Thanks to everyone for the send off at Hughenden last Feb. and particularly the Viles's who further escorted me to their town the Isa and showed great hospitality. The trip to Darwin was smooth sailing. After lowering the windshield, draining the tank and disconnecting the battery the bike accompanied me on the plane to Bali. Sitting just under the first class section whilst I was relegated to the tail end. No chance of collecting it the same day, a Sunday, but there it was all bubble wrapped awaiting me to relieve it of the attention being displayed by the locals. Customs officers awaiting increases in their wealth were sorely disappointed in the carnet and a letter from their boss allowing entry for the bike, and three hours later I was motoring at high speed 40 km/ph around Bali.
As luck would have it I found cheap accommodation at a losmen (read backpackers) and the owner had three Harleys (two Wla's and a 92 ultra). He showed me the local Harley pub which had a 94 Heritage on the floor. This is a country without a dealer and where motor bikes over 250 cc capacity are illegal to be ridden on the roads and yet Bali has about 80 HD's. The general reason given for not allowing large bikes is that the police only ride small Hondas. The ingenuity of money to the fore and last year the local Harley owners bought two Road Kings for the police and two Road Kings for the Military Police and so now they have a special registration for club members to ride whenever they wish wherever they wish on the Island of Bali. Elsewhere in Indonesia it is still Illegal.
Day two and I am touring at the enormous speed of 40 km/hr again and within the first 40 km I have been pulled over twice by policemen sighting, no front number plate, no local registration, and to their surprise no bribe from me either. Being concerned that this would be the norm throughout Indonesia, I decided that these would be the last two policemen I would see for the whole of my trip. Despite almost running one down later to avoid seeing him I managed not to see another policeman waving a red flag trying to stop me. Basically they were after a look at the bike or for a bribe. The greatest asset, the Australian flag and travelling with the headlight on. Only official vehicles have headlights on and flags so by the time they realized I was not official I had passed, occasionally I even received a salute from the policemen.
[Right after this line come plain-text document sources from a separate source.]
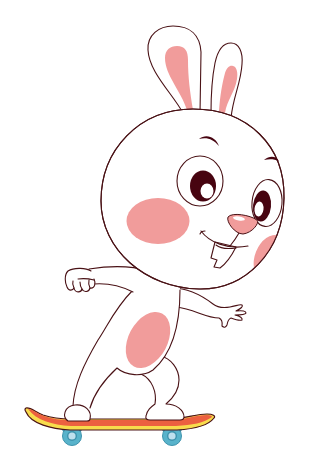
<!DOCTYPE html>
<html lang="en">
<head>
<meta charset="utf-8">
<title>Skateboarding rabbit</title>
<style>
:root {
  --paper: #ffffff;
  --line: #4a1216;
  --pink: #f19c9b;
  --dark: #470410;
  --deck: #ec6040;
  --deck-edge: #f8dc4c;
  --wheel: #58b3cb;
  --wheel-rim: #3f93ad;
  --hub: #bfe0ee;
}
html, body { margin: 0; overflow: hidden; background: var(--paper); }
svg { display: block; }
.fur { fill: var(--paper); stroke: var(--line); stroke-width: 1.1; stroke-linejoin: round; stroke-linecap: round; }
.stroke { fill: none; stroke: var(--line); stroke-width: 1.1; stroke-linecap: round; stroke-linejoin: round; }
.patch { fill: var(--pink); }
.dark { fill: var(--dark); }
.shine { fill: var(--paper); }
</style>
</head>
<body>
<svg width="310" height="471" viewBox="0 0 310 471" role="img" aria-label="White rabbit riding a skateboard">
  <defs>
    <path id="head-shape" d="M101 201C101 150 139 109 193 109C248 109 285 146 284 198C283 252 245 290 199 289C146 288 101 250 101 201Z"/>
    <clipPath id="head-clip"><use href="#head-shape"/></clipPath>
    <g id="wheel">
      <circle r="9.5" fill="var(--wheel)" stroke="var(--wheel-rim)"/>
      <circle r="5" fill="var(--wheel-rim)"/>
      <circle r="3.6" fill="var(--hub)"/>
    </g>
  </defs>

  <g id="skateboard">
    <path d="M61 428H83L79 435H65ZM161 428H183L179 435H165Z" fill="var(--wheel-rim)"/>
    <use href="#wheel" x="72" y="436"/>
    <use href="#wheel" x="172" y="436"/>
    <path d="M26 408C31 407 35 412 43 415C52 418 59 419 71 419H167C185 419 195 414 207 414C213 414 216 416 214 418C208 426 195 429 177 430H70C52 429 31 424 26 412Q24 409 26 408Z" fill="var(--deck-edge)" stroke="var(--line)" stroke-width="1.2"/>
    <path d="M28 409C33 409 36 413 44 416C53 419 60 420 71 420H168C185 420 196 415 207 415Q212 415 212 417C204 423 192 425 176 426H71C52 425 36 420 28 409Z" fill="var(--deck)"/>
  </g>

  <g id="ears">
    <path class="fur" d="M183 113C172 93 149 72 148 50C147 35 159 26 173 26C190 26 200 35 201 52L200 114Z"/>
    <path class="patch" d="M187 110C181 91 165 75 165 58C165 50 170 46 177 46C185 46 188 51 188 60C188 77 190 92 193 110Z"/>
    <path class="fur" d="M211 113C211 94 212 78 215 63C218 49 223 43 231 43C239 43 243 52 242 64C241 83 233 97 231 118Z"/>
    <path class="patch" d="M219 111C220 96 222 84 225 73C227 67 230 65 233 66C237 67 238 73 237 79C235 92 227 100 225 113Z"/>
  </g>

  <path id="far-arm" class="fur" d="M172 288C187 288 200 294 213 304C218 308 224 308 230 307C236 306 240 304 242 305Q244 307 236 311Q246 310 246 313Q245 315 235 315Q243 317 242 320Q239 321 231 318Q228 319 227 325Q225 329 222 326Q223 320 219 318C206 318 194 309 176 307Z"/>

  <g id="legs-and-body">
    <path class="fur" d="M160 356C171 358 179 369 179 380C179 391 172 399 166 404C176 404 184 410 184 417Q184 420 180 420H150Q145 420 146 416C147 410 151 407 155 404C157 392 152 379 141 374Z"/>
    <path d="M133 288C115 306 104 329 98 340C84 364 74 385 73 406L90 408C94 394 104 380 117 368C126 376 143 377 153 370C173 353 180 324 180 286Z" fill="var(--paper)"/>
    <path class="stroke" d="M133 290C115 308 108 325 98 340C84 364 74 385 73 406M90 408C94 394 104 380 117 368C126 376 143 377 153 370C173 353 180 324 180 290"/>
    <path class="fur" d="M68 421C62 417 64 406 75 405C85 404 92 411 90 419Q90 421 87 421Z"/>
    <ellipse class="patch" cx="148" cy="340" rx="19.5" ry="30" transform="rotate(28 148 340)"/>
  </g>

  <g id="near-arm">
    <path d="M90 269C108 266 130 265 150 271L168 284L133 292C120 286 107 283 94 285Z" fill="var(--paper)"/>
    <path class="stroke" d="M89 269C108 266 130 265 148 271M94 284C107 283 121 286 133 292"/>
    <path class="fur" d="M91 271C85 267 73 268 68 271C64 275 65 283 67 287C69 292 73 290 74 288C75 293 81 293 82 289C84 293 89 292 90 288C95 289 96 283 94 279"/>
    <path class="stroke" d="M74 288Q72 284 73 281M82 289Q80 286 80 282M90 288Q88 284 89 280M78 279Q86 278 94 280"/>
  </g>

  <g id="head">
    <use href="#head-shape" class="fur"/>
    <g clip-path="url(#head-clip)">
      <ellipse class="patch" cx="158" cy="221" rx="31.5" ry="23"/>
      <ellipse class="patch" cx="270" cy="257" rx="15" ry="23" transform="rotate(22 270 257)"/>
    </g>
    <use href="#head-shape" class="stroke"/>

    <g id="eyebrows" class="dark">
      <path d="M199 139C206 133 216 137 219 146C213 139 207 137 199 139Z"/>
      <path d="M264 160C270 155 276 156 279 161C274 159 269 159 264 160Z"/>
    </g>
    <g id="eyes">
      <ellipse class="fur" cx="200" cy="181" rx="23" ry="25"/>
      <ellipse class="dark" cx="203" cy="186" rx="13" ry="15.5"/>
      <ellipse class="shine" cx="207" cy="191" rx="6.5" ry="7.5"/>
      <ellipse class="fur" cx="267" cy="203" rx="15" ry="23.5" transform="rotate(5 267 203)"/>
      <ellipse class="dark" cx="262" cy="206" rx="9" ry="15.5" transform="rotate(6 262 206)"/>
      <ellipse class="shine" cx="259" cy="209" rx="4.5" ry="7.5" transform="rotate(6 259 209)"/>
    </g>
    <g id="mouth">
      <path class="fur" d="M215 242L211 258L217 260L214 267L220 268C227 263 232 255 236 247Z"/>
      <path class="stroke" d="M216 245Q222 250 236 248" stroke-width="1.6"/>
      <path class="stroke" d="M201 231C209 242 227 250 248 246M200 234Q201 231 205 231M239 233Q235 240 230 246"/>
    </g>
    <g id="nose">
      <path d="M228 217C232 212 250 215 257 220C260 223 252 233 243 234C235 234 226 222 228 217Z" fill="var(--pink)" stroke="var(--line)"/>
      <ellipse class="shine" cx="239" cy="218.5" rx="6" ry="2" transform="rotate(9 239 218)"/>
    </g>
  </g>
</svg>
</body>
</html>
The worry still, was I legally allowed to ride in Indonesia. The answer after 7000 km and eight weeks is, I don't know, I wasn't game to ask. The locals can't, they need to be in a club to ride a bike over 250 cc and be on a club event, and then they need to have a police escort.
After a week of settling into new driving techniques I launched myself at the island of Java, about the size of Victoria with 120 million people all using the road at once, as a footpath, push bike track, horse drawn wagon road, motorbike lane, three wheeler car track, bus and truck road, crammed into two lanes, one each way. I soon learned that Einstein had nothing to teach these people about the laws of motion and relativity. Four or five mobile human vehicles overtaking at the one time in one direction being approached by a similar number coming from the opposite direction both using the entire road and yet miraculously judging that there would be sufficient room for them to squeeze through just in time without breaking or adversely deviating from their path. Sufficient room yes, I soon learnt that judging mirror heights was a necessity as frequently oncoming vehicles and ones I was overtaking would pass with mirrors in the same vertical airspace. The Indonesians are actually excellent drivers when you realize the need to drive the way they do, if they drove like us the traffic would not move.
To get away from the traffic I took a nice quiet ride through an active volcano. Mt. Bromo is a 20 km crater in the mountains of Java with an active volcano to one side of the crater. Just the thing for adventure a ride through 5 km of volcanic ash, locally called the sea of sand, down one side into the sea and up the other side. This was once of only twice that I managed to get the bike bogged on the trip. The volcanic ash being more treacherous than sand and harder to judge its depth, with no road, but there was always someone there to help.
Java to Sumatra by ferry, just a ride on ride off car ferry/barge, sea crossing for two hours, total cost for bike and rider $1.00, hang the expense. Here the road opened up and it was only now that I realized that this was the first time I had been into top gear since arriving in Indonesia. It was also here that I realized that roads disappeared on corners without warning and usually when you were in top gear. The roads were generally pretty bad but potholes were easier to dodge than vehicles unless you were following a truck trying to overtake, cant see ahead and next thing your down a mine shaft.
Northern Sumatra holds the most hospitable group of riders in the world. Never met them before, just two fax's across the sea and they invite me on a ride into town from 200 km out. Ten riders of mixed breed super bikes including three Harleys came for the weekend to escort me to town. Lunch, dinner, floor show, 5 star accommodation and a police escort for the 200 km ride to town all part of the treatment. Siren blaring with all vehicles moving over to let us pass, through town and red lights at 80 km/hr. Out to dinner that evening and the next three all courtesy of the members until I left by boat for Malaysia. This was incredible hospitality unimaginable without being there.
Well that's it for this article.
Story and photos copyright Peter and Kay Forwood, 1996-